**DIRECTIONS FOR THIS TASK:** Respond with nothing but the number of lines in this data that include the word "function".

**RECORDED DATA:**
****************************************

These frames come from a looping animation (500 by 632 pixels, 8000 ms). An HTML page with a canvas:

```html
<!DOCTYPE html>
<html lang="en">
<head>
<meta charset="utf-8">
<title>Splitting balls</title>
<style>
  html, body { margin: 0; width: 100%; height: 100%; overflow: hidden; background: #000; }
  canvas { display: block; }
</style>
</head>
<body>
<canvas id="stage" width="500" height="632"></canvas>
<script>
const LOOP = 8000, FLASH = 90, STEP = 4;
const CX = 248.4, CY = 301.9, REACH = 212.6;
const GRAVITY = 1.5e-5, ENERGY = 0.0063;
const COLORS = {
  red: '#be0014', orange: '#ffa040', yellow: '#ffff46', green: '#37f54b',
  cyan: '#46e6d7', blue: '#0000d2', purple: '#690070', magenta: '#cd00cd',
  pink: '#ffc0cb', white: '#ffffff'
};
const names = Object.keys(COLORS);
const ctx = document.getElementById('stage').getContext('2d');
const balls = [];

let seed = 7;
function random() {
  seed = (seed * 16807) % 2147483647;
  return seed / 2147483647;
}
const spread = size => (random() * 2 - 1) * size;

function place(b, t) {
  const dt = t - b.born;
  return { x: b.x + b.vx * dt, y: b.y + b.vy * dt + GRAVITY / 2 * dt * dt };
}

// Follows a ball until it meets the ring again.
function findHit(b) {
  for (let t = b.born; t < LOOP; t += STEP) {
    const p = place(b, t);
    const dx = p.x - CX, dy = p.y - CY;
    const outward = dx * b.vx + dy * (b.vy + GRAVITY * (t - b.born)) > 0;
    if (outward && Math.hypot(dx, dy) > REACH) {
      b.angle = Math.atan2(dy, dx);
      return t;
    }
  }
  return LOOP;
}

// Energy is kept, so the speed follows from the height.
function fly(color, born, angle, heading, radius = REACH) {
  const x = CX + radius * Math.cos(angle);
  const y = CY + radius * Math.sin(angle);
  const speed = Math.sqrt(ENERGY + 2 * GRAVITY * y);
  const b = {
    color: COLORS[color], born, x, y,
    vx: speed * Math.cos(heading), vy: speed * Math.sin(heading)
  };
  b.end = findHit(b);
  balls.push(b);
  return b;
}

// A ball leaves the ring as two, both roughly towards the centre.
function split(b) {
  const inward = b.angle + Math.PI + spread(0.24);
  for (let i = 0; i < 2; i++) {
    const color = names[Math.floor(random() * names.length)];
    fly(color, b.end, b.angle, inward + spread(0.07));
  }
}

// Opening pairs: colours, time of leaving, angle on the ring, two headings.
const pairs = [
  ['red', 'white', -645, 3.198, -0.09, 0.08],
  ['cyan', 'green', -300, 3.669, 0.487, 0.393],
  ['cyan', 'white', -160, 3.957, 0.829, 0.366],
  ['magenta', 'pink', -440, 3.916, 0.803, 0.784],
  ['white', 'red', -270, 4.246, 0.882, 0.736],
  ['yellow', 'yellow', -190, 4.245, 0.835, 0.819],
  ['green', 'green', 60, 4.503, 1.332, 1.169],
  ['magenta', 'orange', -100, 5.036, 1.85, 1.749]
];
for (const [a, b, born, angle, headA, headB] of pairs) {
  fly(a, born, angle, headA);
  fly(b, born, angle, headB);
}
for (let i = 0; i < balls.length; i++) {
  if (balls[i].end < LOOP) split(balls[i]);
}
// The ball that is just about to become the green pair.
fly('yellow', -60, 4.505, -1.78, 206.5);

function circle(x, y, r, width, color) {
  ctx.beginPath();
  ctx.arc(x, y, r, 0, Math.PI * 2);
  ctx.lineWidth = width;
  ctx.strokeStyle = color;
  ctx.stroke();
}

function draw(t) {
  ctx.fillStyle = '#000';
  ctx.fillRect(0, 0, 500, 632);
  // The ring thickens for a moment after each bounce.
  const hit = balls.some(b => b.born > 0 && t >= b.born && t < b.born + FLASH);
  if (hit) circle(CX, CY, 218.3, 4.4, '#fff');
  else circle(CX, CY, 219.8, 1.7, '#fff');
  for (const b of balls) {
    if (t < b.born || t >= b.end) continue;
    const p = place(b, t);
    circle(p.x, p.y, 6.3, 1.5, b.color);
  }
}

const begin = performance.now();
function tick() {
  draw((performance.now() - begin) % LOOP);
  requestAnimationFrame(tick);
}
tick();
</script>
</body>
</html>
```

****************************************

**WRITTEN RESPONSE:** 8